Symantec has licensed encryption technology for a new product suite that it hopes will answer customer needs.

Symantec is challenging its security rivals on the encryption front with a new suite of products for laptops, desktops and removable storage devices.

Symantec Endpoint Encryption 6.0, launching March 3, is based on technology licensed from GuardianEdge and is divided into two products: the full-disk edition and removable storage edition, which can be purchased separately or together as part of the suite.

The move is meant to answer the call from customers for encryption capabilities in conjunction with Symantec Endpoint Protection 11.0, company officials said. It also comes a few months after Symantec's biggest security rival, McAfee, closed on a deal to acquire SafeBoot for its encryption technology.

"While [we] could have done the work ourselves, this allows us to get in the market right away with a solid product," said Joan Fazio, senior director on the endpoint security team. "We knew we needed to be in the encryption market; it's something that people are talking about."

According to Fazio, the company plans to eventually meld the encryption technology into its data leak prevention and Endpoint Protection products.

"If you recall, the vision of what we did with Endpoint Protection is to create this platform under which we could manage each of these technologies as one agent, one console," she said. "Where we want to go with that is to tuck in other technologies managed under this same platform, making that whole idea of managing this infrastructure easy, operationalizing these types of things so that your IT folks can focus on the really critical things."

The Full Disk Edition encrypts all disk sectors and includes mandatory pre-boot authentication.

Keeping in mind that employees sometimes have legitimate reasons to download information and take it home for use, Symantec officials have created two ways for users to access encrypted files without a removable storage edition client on the endpoint being used, said Edy Almer, a senior product manager.

"By policies, the administrator would decide who gets small tools for extracting an encrypted file," he said. "The package itself will get copied automatically to any new removable storage that you are connecting to the computer, given that the administrator decides you need to."

Almer added that you can also allow an end user to create self-extracting executables, and noted that the most important element of the product is that it offers organizations a way to prove compliance.

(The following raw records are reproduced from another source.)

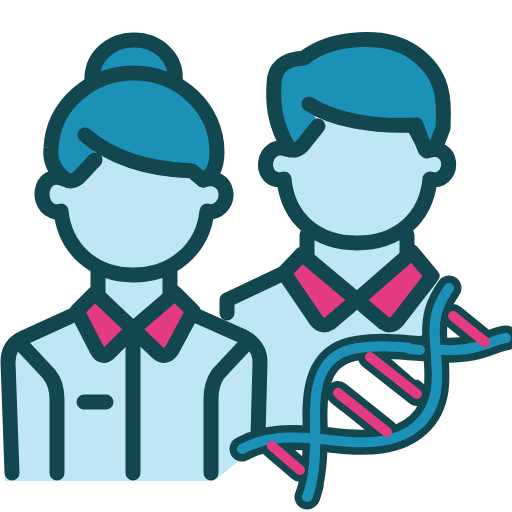
<!DOCTYPE html>
<html lang="en">
<head>
<meta charset="utf-8">
<title>Genetics team icon</title>
<style>
:root { --ink: #12474f; --skin: #bfe6f5; --blue: #1b91b8; --pink: #e33a80; --paper: #fff; }
html, body { margin: 0; width: 512px; height: 512px; overflow: hidden; background: var(--paper); }
svg { display: block; }
.line { fill: none; stroke: var(--ink); stroke-width: 15; stroke-linecap: round; stroke-linejoin: round; }
.light { fill: var(--skin); }
.hair { fill: var(--blue); }
.collar { fill: var(--pink); }
.gap { fill: var(--paper); }
.edge { fill: none; stroke: var(--ink); stroke-width: 25; stroke-linecap: round; stroke-linejoin: round; }
.strand { fill: none; stroke: var(--blue); stroke-width: 10; stroke-linecap: round; stroke-linejoin: round; }
.rung-edge { stroke: var(--ink); stroke-width: 24; stroke-linecap: round; }
.rung { stroke: var(--pink); stroke-width: 10; stroke-linecap: round; }
</style>
</head>
<body>
<svg width="512" height="512" viewBox="0 0 512 512" role="img" aria-label="Two scientists with a DNA helix">
  <defs>
    <path id="strand-up" d="M307 497C314 480 316 450 315 419C314 380 323 353 358 348C400 342 438 355 472 348C488 345 496 339 506 338"/>
    <path id="strand-across" d="M242 449C268 435 297 436 330 440C368 445 398 443 418 425C441 404 438 376 435 343C433 316 438 304 449 288"/>
    <g id="rungs">
      <path d="M453 316L485 342"/>
      <path d="M370 357L417 394"/>
      <path d="M338 393L387 432"/>
      <path d="M272 446L300 470"/>
    </g>
  </defs>

  <g id="man">
    <path class="light" d="M227 300L300 262V230H414V262L440 285V340L320 360L305 432H227Z"/>
    <path class="line" d="M227 313V300L284 273M307 235V254M407 235V252"/>
    <path class="collar line" d="M302 254L357 300L330 323Q322 328 316 320L284 273Z"/>
    <path class="collar line" d="M412 252L357 300L384 323Q391 328 398 320L432 276Z"/>
    <path class="light line" d="M286 149C263 142 257 179 280 180L284 179C288 220 318 243 357 243C396 243 426 220 430 179L434 180C456 179 453 142 427 151L400 100H310Z"/>
    <path class="hair" d="M288 145C273 123 274 100 274 84C274 68 284 59 304 58C332 36 386 33 413 52C447 75 444 105 443 128L435 149L423 148L416 123C373 127 333 120 309 104L319 126L301 147Z"/>
    <path class="line" d="M290 150C273 123 273 100 274 84C274 68 284 59 304 58C332 36 386 33 413 52C447 75 444 105 443 128L435 149L425 149L416 125C373 127 333 120 309 104M318 126L302 146Q296 152 290 149"/>
  </g>

  <g id="woman">
    <path class="light" d="M5 481V358Q7 343 22 338L98 292V265H170V292L244 336Q260 345 260 362V437L240 460L214 481Z"/>
    <path class="line" d="M12 473L8 362Q8 345 23 338L80 312M188 312L242 336Q260 345 260 362L258 436M98 270V295M170 270V295M20 343L49 374Q57 384 57 399V473M247 343L218 374Q211 384 211 399V473M133 330V473M84 402H106"/>
    <path class="collar line" d="M95 293L133 329L109 353Q102 359 97 350L77 311Z"/>
    <path class="collar line" d="M175 293L133 329L158 353Q166 359 172 350L193 311Z"/>
    <path class="light line" d="M64 179C39 169 34 208 56 212L61 211C65 249 94 275 133 275C173 275 203 249 207 211L211 212C234 208 230 172 203 180L185 120H84Z"/>
    <path class="hair line" d="M92 83C90 56 112 40 134 40C156 40 178 56 175 83"/>
    <path class="hair" d="M65 181C52 169 50 157 51 148C53 105 91 73 134 73C179 73 217 108 217 152Q217 177 203 180L190 170C143 169 108 155 85 135L98 158L76 179Z"/>
    <path class="line" d="M65 179C52 169 50 157 51 148C53 105 91 73 134 73C179 73 217 108 217 152Q217 174 203 180L192 171C143 169 108 155 85 135M95 160L78 178Q71 183 65 179"/>
  </g>

  <g id="dna">
    <path class="gap" d="M343 376L358 357L426 352V390L404 421L388 432Z"/>
    <g class="rung-edge"><use href="#rungs"/></g>
    <path class="gap" d="M347 381Q353 369 363 368L410 407Q404 418 395 420Z"/>
    <path class="gap" d="M339 414Q338 408 344 413L360 426Q366 431 359 431L343 430Q338 430 339 414Z"/>
    <path class="gap" d="M391 359L416 358Q419 359 419 365V378Q417 382 413 378Z"/>
    <use class="edge" href="#strand-across"/>
    <use class="edge" href="#strand-up"/>
    <path class="edge" d="M308 496L311 486"/>
    <use class="strand" href="#strand-across"/>
    <use class="strand" href="#strand-up"/>
    <path class="edge" d="M424 348H423"/>
    <path class="strand" d="M418 425C441 404 438 376 435 343C433 316 438 304 449 288M308 496C314 480 316 450 315 430M410 349L420 350"/>
    <g class="rung"><use href="#rungs"/></g>
  </g>
</svg>
</body>
</html>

"If you lose your physical device, you can positively prove because of our management console that ... all relevant data on it was encrypted," he said.